“Never give up, never, never, never give up” said Winston Churchill.
We’ll it feels as if we’ve been fighting a war today.
It’s too late to really explain all the administrative problems that we’ve run up against. The long and the short of it, however, is that the Mauritians will not allow us to traverse their airspace at all without an HF radio. That means we have to go around, namely through the Seychelles and Mumbai FIR’s.
So we’ve filed a flight plan for Male, Maldives at 6am local time tomorrow (0200Z), the long way around. That’s a 19 hour flight. (Unless we “shave” it a bit and encroach on Mauritius’s precious waters Jean’s the pilot in command, after all, and he has a strong tendency to pull to the right).
Meanwhile there’s no avgas or suitable Mogas at Male, so Jean has managed to buy, beg, borrow and more or less steal 4 plastic containers which together hold 100 liters. They’ll be on the back seat providing the extra range required to make Colombo, Sri Lanka once we obtain the permission we require in order to go there. Right now we’re waiting on it. (Colombo is the only practical place to get fuel for the next leg to Phuket, there being none in the Maldives).
So, in answer to the questions, we’ll have 440 liters of gas in the wings (it’s sadly not 450 liters) and another 100 in the back. It looks like this we burn 21,5 liters per hour and do 200 kph (110 knots) TAS. That means, without allowing for unusable fuel, take-off and landing or any reserve, 20,5 hours endurance on the wing tanks, giving about 4 000 km.
The extra 100 liters gives just less than 5 hours, nearly another 1 000km, or a total, very optimistically, of about 5 000km. Colombo from Reunion, around Mauritian airspace, is 4 680km, so there’s a 320 km margin. Direct through Mauritius airspace it’s about 4 200km, a far better proposition, but not allowed. Anyhow, right now we’re waiting on permission for Colombo in any event. If it comes before 0200Z tomorrow we’ll consider re-filing for Colombo, if not we’ll fly to Male and wait.
Added complications include the fact that we have visas for Reunion which expire at midnight tonight (2 hours!) and that we don’t yet have permission to fly either through Seychelles or Mumbai airspace, though as yet neither seems to have raised a red flag in response to our current flight plan.
If you’re confused by it all, don’t worry, so are we. The Sling 4 is magnificent and makes it possible to change plans when situations require it. But there’s little doubt the hardest part of flying around the world has nothing to do with aircraft, flying, weather or fuel – it has to do with overcoming regulatory constraints.
Meanwhile, hold thumbs and let’s see how we go.

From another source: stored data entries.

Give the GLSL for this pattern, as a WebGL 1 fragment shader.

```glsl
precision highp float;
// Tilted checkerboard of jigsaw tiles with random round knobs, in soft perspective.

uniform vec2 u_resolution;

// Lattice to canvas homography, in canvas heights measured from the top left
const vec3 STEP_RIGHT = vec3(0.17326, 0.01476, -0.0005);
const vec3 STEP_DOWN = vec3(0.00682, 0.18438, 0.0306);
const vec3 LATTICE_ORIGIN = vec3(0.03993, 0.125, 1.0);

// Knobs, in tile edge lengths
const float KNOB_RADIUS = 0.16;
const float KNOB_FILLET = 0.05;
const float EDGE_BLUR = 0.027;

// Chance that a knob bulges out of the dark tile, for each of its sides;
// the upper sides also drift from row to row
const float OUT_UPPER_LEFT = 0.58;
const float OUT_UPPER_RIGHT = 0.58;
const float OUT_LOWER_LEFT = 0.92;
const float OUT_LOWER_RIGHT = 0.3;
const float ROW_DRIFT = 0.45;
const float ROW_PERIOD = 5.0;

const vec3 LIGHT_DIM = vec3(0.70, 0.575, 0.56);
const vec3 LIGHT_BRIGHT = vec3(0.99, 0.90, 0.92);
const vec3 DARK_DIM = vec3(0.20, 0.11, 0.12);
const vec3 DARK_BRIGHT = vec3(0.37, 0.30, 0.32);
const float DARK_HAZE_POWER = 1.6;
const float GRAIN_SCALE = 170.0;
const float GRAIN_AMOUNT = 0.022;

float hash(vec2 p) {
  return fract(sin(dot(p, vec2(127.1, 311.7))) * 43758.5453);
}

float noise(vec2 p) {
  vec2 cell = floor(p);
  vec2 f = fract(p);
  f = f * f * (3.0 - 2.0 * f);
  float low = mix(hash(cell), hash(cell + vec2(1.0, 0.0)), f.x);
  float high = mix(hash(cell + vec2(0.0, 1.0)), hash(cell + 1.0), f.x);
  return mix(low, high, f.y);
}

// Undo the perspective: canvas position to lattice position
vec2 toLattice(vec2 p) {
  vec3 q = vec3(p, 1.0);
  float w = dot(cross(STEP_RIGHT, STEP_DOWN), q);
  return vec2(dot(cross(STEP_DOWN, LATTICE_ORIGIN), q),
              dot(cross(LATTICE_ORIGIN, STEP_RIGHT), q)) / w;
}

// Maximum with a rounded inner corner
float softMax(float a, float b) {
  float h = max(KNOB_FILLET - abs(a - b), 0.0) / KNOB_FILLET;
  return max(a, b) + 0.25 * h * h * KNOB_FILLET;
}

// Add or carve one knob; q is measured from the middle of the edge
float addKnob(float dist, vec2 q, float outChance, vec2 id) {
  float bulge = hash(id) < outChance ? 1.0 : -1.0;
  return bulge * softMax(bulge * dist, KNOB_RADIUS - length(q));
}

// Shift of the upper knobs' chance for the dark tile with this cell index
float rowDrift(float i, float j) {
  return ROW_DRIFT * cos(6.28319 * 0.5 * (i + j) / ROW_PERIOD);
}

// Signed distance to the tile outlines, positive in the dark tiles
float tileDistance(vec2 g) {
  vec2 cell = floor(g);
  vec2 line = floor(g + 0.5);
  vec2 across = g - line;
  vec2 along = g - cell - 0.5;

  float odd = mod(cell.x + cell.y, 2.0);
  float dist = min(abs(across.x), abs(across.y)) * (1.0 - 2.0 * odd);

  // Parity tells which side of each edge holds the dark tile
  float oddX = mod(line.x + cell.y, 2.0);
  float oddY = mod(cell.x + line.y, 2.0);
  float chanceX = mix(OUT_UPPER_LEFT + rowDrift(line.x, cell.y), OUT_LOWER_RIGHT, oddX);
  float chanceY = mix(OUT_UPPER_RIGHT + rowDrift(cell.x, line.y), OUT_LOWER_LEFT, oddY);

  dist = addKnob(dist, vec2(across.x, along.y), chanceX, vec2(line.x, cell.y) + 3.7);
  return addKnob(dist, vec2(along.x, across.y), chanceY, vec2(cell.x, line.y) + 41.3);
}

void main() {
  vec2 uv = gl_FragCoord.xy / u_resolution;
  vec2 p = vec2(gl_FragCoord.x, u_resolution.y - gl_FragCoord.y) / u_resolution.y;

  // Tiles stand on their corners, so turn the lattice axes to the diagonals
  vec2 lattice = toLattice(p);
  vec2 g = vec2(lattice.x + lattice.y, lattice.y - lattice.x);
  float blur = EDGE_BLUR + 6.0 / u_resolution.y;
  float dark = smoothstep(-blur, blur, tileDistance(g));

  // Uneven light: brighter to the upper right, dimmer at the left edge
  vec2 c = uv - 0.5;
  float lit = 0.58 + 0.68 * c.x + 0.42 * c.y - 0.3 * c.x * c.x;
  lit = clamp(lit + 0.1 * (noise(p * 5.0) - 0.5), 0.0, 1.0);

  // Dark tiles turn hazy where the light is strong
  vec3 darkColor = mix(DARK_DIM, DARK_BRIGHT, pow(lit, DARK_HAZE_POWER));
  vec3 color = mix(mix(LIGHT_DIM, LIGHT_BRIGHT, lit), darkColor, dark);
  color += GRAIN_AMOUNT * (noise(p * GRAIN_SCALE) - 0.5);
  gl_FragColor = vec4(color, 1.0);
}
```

(In answer to the questions, there seems to be a problem with an element of the satellite tracker computer system somewhere the device on ZU-TAF is working perfectly. It looks as if there probably won’t be tracking tomorrow, but we’ll keep trying to get it right and we’ll have it showing on our website as soon as it’s possible to do so.)

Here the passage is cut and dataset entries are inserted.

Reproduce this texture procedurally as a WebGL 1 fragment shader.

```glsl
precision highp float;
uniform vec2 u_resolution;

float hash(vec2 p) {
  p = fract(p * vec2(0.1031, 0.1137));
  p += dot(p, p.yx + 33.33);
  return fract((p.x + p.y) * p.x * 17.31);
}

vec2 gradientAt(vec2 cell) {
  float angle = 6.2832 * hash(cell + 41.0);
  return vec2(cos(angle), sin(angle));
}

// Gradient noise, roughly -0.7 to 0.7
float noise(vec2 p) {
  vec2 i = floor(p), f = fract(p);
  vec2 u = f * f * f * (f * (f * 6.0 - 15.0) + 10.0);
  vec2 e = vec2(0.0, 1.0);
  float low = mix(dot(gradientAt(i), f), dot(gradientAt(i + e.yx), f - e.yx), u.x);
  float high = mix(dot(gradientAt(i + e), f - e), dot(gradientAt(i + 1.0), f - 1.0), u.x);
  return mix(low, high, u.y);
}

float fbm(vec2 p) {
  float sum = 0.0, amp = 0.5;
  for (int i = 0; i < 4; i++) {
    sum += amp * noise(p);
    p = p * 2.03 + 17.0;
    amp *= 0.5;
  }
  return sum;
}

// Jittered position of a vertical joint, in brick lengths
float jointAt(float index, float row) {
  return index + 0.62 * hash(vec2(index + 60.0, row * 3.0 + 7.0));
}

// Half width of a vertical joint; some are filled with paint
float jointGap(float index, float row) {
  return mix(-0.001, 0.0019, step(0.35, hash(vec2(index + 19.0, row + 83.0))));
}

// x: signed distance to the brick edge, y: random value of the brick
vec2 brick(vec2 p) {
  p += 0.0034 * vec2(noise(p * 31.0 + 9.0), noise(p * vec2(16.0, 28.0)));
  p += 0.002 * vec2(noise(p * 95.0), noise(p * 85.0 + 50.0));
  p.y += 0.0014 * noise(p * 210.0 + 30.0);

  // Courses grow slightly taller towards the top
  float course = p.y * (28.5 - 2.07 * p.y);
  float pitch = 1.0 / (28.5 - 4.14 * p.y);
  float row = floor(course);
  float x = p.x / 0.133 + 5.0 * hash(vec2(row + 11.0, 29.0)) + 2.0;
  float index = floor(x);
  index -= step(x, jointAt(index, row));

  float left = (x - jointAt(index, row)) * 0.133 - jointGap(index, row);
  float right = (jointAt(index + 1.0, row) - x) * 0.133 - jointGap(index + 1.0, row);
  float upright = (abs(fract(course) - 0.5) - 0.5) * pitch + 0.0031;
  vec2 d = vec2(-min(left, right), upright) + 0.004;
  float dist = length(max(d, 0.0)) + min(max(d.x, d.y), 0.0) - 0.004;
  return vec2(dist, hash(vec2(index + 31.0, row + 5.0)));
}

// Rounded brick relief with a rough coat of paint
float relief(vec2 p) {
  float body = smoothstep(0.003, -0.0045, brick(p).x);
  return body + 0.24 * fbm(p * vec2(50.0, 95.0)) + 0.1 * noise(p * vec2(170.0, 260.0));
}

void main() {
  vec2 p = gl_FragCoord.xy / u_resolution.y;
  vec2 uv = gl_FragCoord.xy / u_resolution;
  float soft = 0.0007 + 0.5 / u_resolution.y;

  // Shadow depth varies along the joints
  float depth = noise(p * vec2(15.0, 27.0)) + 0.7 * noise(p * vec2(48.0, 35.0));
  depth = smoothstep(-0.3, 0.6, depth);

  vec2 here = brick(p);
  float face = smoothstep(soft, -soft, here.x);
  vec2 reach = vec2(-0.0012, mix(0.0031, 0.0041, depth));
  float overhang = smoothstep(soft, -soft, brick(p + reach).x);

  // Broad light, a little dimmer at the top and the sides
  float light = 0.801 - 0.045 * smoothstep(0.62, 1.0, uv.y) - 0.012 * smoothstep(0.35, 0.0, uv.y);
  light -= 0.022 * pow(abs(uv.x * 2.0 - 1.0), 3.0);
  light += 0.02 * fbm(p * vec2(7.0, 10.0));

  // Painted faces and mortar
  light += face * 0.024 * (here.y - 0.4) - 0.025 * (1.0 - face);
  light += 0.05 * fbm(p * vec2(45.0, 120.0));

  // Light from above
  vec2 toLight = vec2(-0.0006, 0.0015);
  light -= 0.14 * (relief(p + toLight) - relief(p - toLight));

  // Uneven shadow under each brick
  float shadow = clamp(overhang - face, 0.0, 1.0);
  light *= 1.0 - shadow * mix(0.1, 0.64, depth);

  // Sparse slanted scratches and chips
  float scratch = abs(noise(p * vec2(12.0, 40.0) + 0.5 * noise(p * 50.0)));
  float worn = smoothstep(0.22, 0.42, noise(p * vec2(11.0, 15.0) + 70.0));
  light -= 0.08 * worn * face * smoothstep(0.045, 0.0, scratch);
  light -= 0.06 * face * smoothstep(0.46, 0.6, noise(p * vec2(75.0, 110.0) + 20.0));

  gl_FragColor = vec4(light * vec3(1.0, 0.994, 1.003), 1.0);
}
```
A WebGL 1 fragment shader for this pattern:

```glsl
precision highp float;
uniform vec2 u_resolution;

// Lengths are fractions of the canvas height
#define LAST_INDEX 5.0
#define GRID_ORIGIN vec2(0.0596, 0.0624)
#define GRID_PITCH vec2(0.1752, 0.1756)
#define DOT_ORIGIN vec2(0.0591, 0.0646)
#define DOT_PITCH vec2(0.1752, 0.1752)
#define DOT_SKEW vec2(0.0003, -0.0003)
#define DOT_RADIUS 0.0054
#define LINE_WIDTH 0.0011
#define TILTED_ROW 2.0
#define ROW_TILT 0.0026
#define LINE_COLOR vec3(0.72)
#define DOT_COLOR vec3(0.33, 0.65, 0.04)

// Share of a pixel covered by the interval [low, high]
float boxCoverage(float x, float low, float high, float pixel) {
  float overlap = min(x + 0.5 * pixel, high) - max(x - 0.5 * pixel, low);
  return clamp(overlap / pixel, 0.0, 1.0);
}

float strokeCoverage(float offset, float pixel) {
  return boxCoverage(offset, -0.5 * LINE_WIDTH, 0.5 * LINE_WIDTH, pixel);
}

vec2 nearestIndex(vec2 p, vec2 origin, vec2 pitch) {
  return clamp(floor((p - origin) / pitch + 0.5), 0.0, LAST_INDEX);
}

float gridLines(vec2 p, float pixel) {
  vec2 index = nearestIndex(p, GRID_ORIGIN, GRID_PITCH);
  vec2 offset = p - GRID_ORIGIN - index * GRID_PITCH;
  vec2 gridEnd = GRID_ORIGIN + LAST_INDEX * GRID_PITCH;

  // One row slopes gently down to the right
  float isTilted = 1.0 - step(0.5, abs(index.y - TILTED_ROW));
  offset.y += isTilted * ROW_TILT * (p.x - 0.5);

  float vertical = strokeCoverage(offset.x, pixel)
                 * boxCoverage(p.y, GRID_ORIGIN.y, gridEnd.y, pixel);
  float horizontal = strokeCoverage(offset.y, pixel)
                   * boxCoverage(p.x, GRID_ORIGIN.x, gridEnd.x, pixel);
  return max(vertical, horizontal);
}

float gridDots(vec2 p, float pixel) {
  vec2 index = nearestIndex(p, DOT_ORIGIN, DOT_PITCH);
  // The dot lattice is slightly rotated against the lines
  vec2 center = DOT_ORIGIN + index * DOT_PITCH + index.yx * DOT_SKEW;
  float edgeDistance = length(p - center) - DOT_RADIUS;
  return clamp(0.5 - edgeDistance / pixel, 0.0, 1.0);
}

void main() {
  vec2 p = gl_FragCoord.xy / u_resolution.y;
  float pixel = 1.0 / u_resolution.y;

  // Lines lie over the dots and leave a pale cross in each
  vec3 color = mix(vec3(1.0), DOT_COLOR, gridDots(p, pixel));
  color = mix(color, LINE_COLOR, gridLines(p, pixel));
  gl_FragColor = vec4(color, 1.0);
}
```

More when we get a break.
J and J
UPDATE: The guys have a permit now to fly to Sri Lanka so let’s see how they go … it’s about a 24 hour flight. Two courageous aviators!